====== GIVEN RECORDS ======

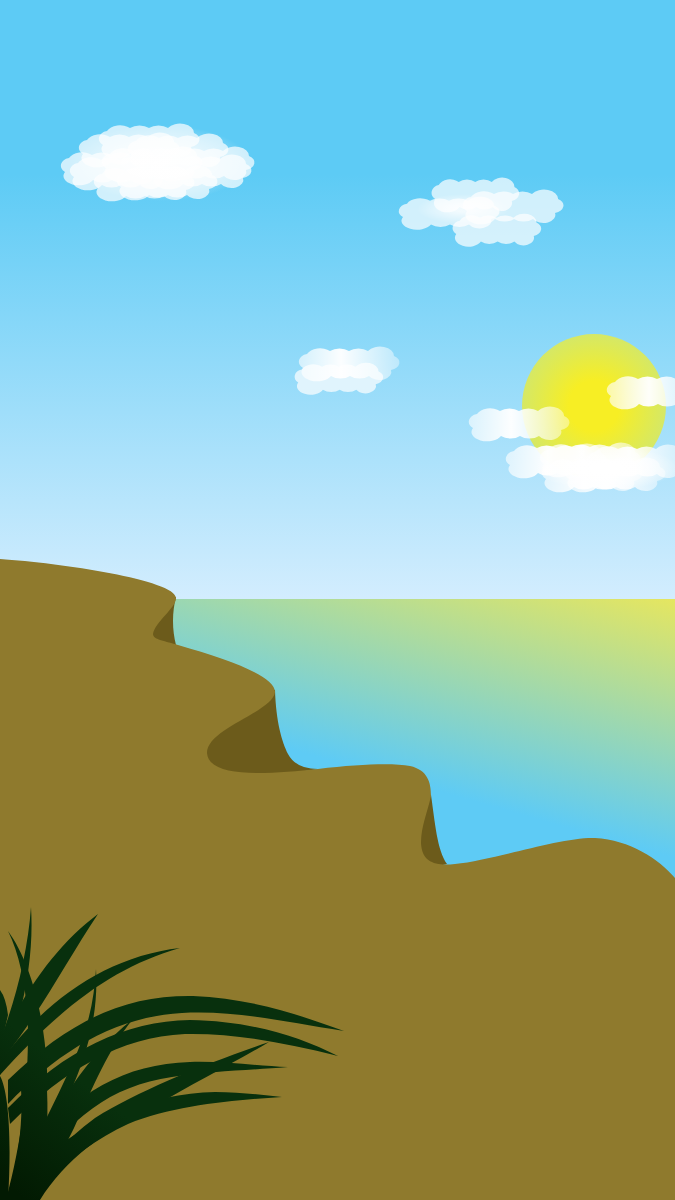
<!DOCTYPE html>
<html lang="en">
<head>
<meta charset="utf-8">
<title>Cliffs by the sea</title>
<style>
:root {
  --sky-top: #5dcbf5;
  --sky-low: #d3edfe;
  --sun: #f7ee24;
  --sun-rim: #d5e866;
  --sea: #5ecbf5;
  --sea-glow: #e5e660;
  --land: #8f7a2d;
  --land-shade: #6c5b1b;
  --leaf: #08300d;
  --leaf-dark: #021a02;
}
html, body { margin: 0; height: 100%; overflow: hidden; }
svg { display: block; width: 675px; height: 1200px; }
.sky-top { stop-color: var(--sky-top); }
.sky-low { stop-color: var(--sky-low); }
.sun-core { stop-color: var(--sun); }
.sun-rim { stop-color: var(--sun-rim); }
.sea { stop-color: var(--sea); }
.sea-glow { stop-color: var(--sea-glow); }
.leaf { stop-color: var(--leaf); }
.leaf-dark { stop-color: var(--leaf-dark); }
.land { fill: var(--land); }
.shade { fill: var(--land-shade); }
.veil { fill: #fff; fill-opacity: .7; }
.haze { fill: url(#haze); }
.glow { fill: url(#glow); }
</style>
</head>
<body>
<svg viewBox="0 0 675 1200" role="img" aria-label="Brown cliffs above a calm sea with sun, clouds and grass">
  <defs>
    <linearGradient id="sky" x1="0" y1="0" x2="0" y2="1">
      <stop class="sky-top" offset=".29"/>
      <stop class="sky-low" offset="1"/>
    </linearGradient>
    <linearGradient id="water" gradientUnits="userSpaceOnUse" x1="675" y1="599" x2="607" y2="839">
      <stop class="sea-glow" offset="0"/>
      <stop class="sea" offset="1"/>
    </linearGradient>
    <radialGradient id="sunlight">
      <stop class="sun-core" offset=".1"/>
      <stop class="sun-core" offset=".35"/>
      <stop class="sun-rim" offset="1"/>
    </radialGradient>
    <linearGradient id="blade" gradientUnits="userSpaceOnUse" x1="0" y1="1180" x2="80" y2="1080">
      <stop class="leaf-dark" offset="0"/>
      <stop class="leaf" offset="1"/>
    </linearGradient>
    <linearGradient id="haze">
      <stop offset="0" stop-color="#fff" stop-opacity=".6"/>
      <stop offset=".42" stop-color="#fff" stop-opacity=".97"/>
      <stop offset="1" stop-color="#fff" stop-opacity=".4"/>
    </linearGradient>
    <radialGradient id="glow">
      <stop offset=".2" stop-color="#fff"/>
      <stop offset="1" stop-color="#fff" stop-opacity="0"/>
    </radialGradient>
    <path id="puff" d="M6 20A11 8 0 0 1 10 6A14 9 0 0 1 33 3A13 8 0 0 1 52 3A13 8 0 0 1 71 3A14 9 0 0 1 97 8A13 8 0 0 1 94 22A12 8 0 0 1 72 28A13 8 0 0 1 53 28A13 8 0 0 1 34 28A15 9 0 0 1 6 20Z"/>
  </defs>

  <rect id="sky-area" width="675" height="600" fill="url(#sky)"/>
  <circle id="sun" cx="594" cy="406" r="72" fill="url(#sunlight)"/>

  <g id="clouds">
    <g id="cloud-large" class="veil">
      <use href="#puff" x="97" y="125"/>
      <use href="#puff" x="126" y="135"/>
      <use href="#puff" x="77" y="134"/>
      <use href="#puff" x="59" y="152"/>
      <use href="#puff" x="68" y="157"/>
      <use href="#puff" x="152" y="148"/>
      <use href="#puff" x="149" y="156"/>
      <use href="#puff" x="92" y="168"/>
      <use href="#puff" x="115" y="167"/>
      <use href="#puff" x="100" y="148"/>
      <ellipse class="glow" cx="160" cy="163" rx="90" ry="38"/>
    </g>
    <g id="cloud-middle" class="veil">
      <use href="#puff" transform="translate(430 179) scale(.87 1)"/>
      <use href="#puff" transform="translate(397 198) scale(1 .95)"/>
      <use href="#puff" x="461" y="191"/>
      <use href="#puff" transform="translate(451 215) scale(.88 .95)"/>
      <ellipse class="glow" cx="463" cy="209" rx="46" ry="15"/>
    </g>
    <g id="cloud-small">
      <use href="#puff" class="veil" transform="translate(293 364) scale(.88 .92)"/>
      <use href="#puff" class="haze" x="297" y="348"/>
    </g>
    <g id="sun-clouds" class="haze">
      <use href="#puff" x="467" y="408"/>
      <use href="#puff" x="605" y="376"/>
      <use href="#puff" x="504" y="445"/>
      <use href="#puff" x="538" y="444"/>
      <use href="#puff" x="585" y="446"/>
      <use href="#puff" x="540" y="459"/>
      <use href="#puff" x="563" y="459"/>
      <ellipse class="glow" cx="606" cy="468" rx="72" ry="22"/>
    </g>
  </g>

  <rect id="sea-area" y="599" width="675" height="300" fill="url(#water)"/>

  <g id="cliffs">
    <path class="shade" d="M176 597C172 612 172 630 176 645H145V597ZM275 690C276 722 282 742 288 754Q296 769 318 769L280 775H195V690ZM431 795C435 822 437 850 447 864L430 868H415V795Z"/>
    <path class="land" d="M0 559C60 563 176 580 176 598C176 608 155 622 153 634C153 640 166 641 178 645C230 660 275 676 275 692C273 712 207 728 207 753C209 779 269 774 318 769C360 764 393 763 410 766C428 770 431 783 431 796C427 814 421 826 421 843C422 863 436 866 455 864C495 860 560 837 595 838C630 840 659 859 675 878V1200H0Z"/>
  </g>

  <g id="grass" fill="url(#blade)">
    <path d="M0 1040C16 1000 28 950 31 907C34 955 25 1010 0 1075Z"/>
    <path d="M8 931C29 960 44 1010 47 1070C48 1120 38 1160 24 1200H6C22 1140 28 1090 28 1030C27 990 20 955 8 931Z"/>
    <path d="M0 1042C28 986 58 944 98 914C66 962 42 1010 0 1063Z"/>
    <path d="M0 1062C45 1000 108 956 180 948C115 967 65 1003 0 1075Z"/>
    <path d="M96 969C99 1020 84 1065 62 1110C48 1140 38 1172 28 1200H5C30 1150 55 1103 74 1060C89 1025 94 1000 96 969Z"/>
    <path d="M8 1080C70 1020 125 995 193 996C250 998 300 1015 344 1031C285 1022 235 1010 182 1013C115 1017 60 1050 8 1104Z"/>
    <path d="M8 1108C65 1050 125 1021 190 1020C250 1021 298 1036 338 1056C285 1043 235 1033 185 1034C120 1037 65 1070 10 1124Z"/>
    <path d="M133 1019C108 1050 94 1085 74 1128L38 1200H10C42 1130 80 1060 133 1019Z"/>
    <path d="M30 1150C75 1092 125 1064 190 1062C225 1061 260 1066 288 1067C255 1070 210 1071 172 1077C110 1086 70 1118 28 1178Z"/>
    <path d="M269 1042C205 1064 140 1090 95 1118C65 1140 40 1168 22 1200H40C65 1160 105 1130 152 1108C195 1082 232 1064 269 1042Z"/>
    <path d="M30 1168C82 1122 150 1093 215 1092C240 1092 262 1095 282 1097C235 1100 175 1105 128 1124C98 1138 68 1160 47 1180L38 1200H10Z"/>
    <path d="M0 1076C8 1090 12 1135 8 1200H0ZM0 990Q6 998 8 1015L0 1050Z"/>
    <path d="M19 1070C25 1110 20 1155 7 1200H38C48 1155 49 1115 46 1070Z"/>
  </g>
</svg>
</body>
</html>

======

REQUIREMENT =
Copy each line from the data that features the string "rect".

EXERCISE ANSWER =
  <rect id="sky-area" width="675" height="600" fill="url(#sky)"/>
  <rect id="sea-area" y="599" width="675" height="300" fill="url(#water)"/>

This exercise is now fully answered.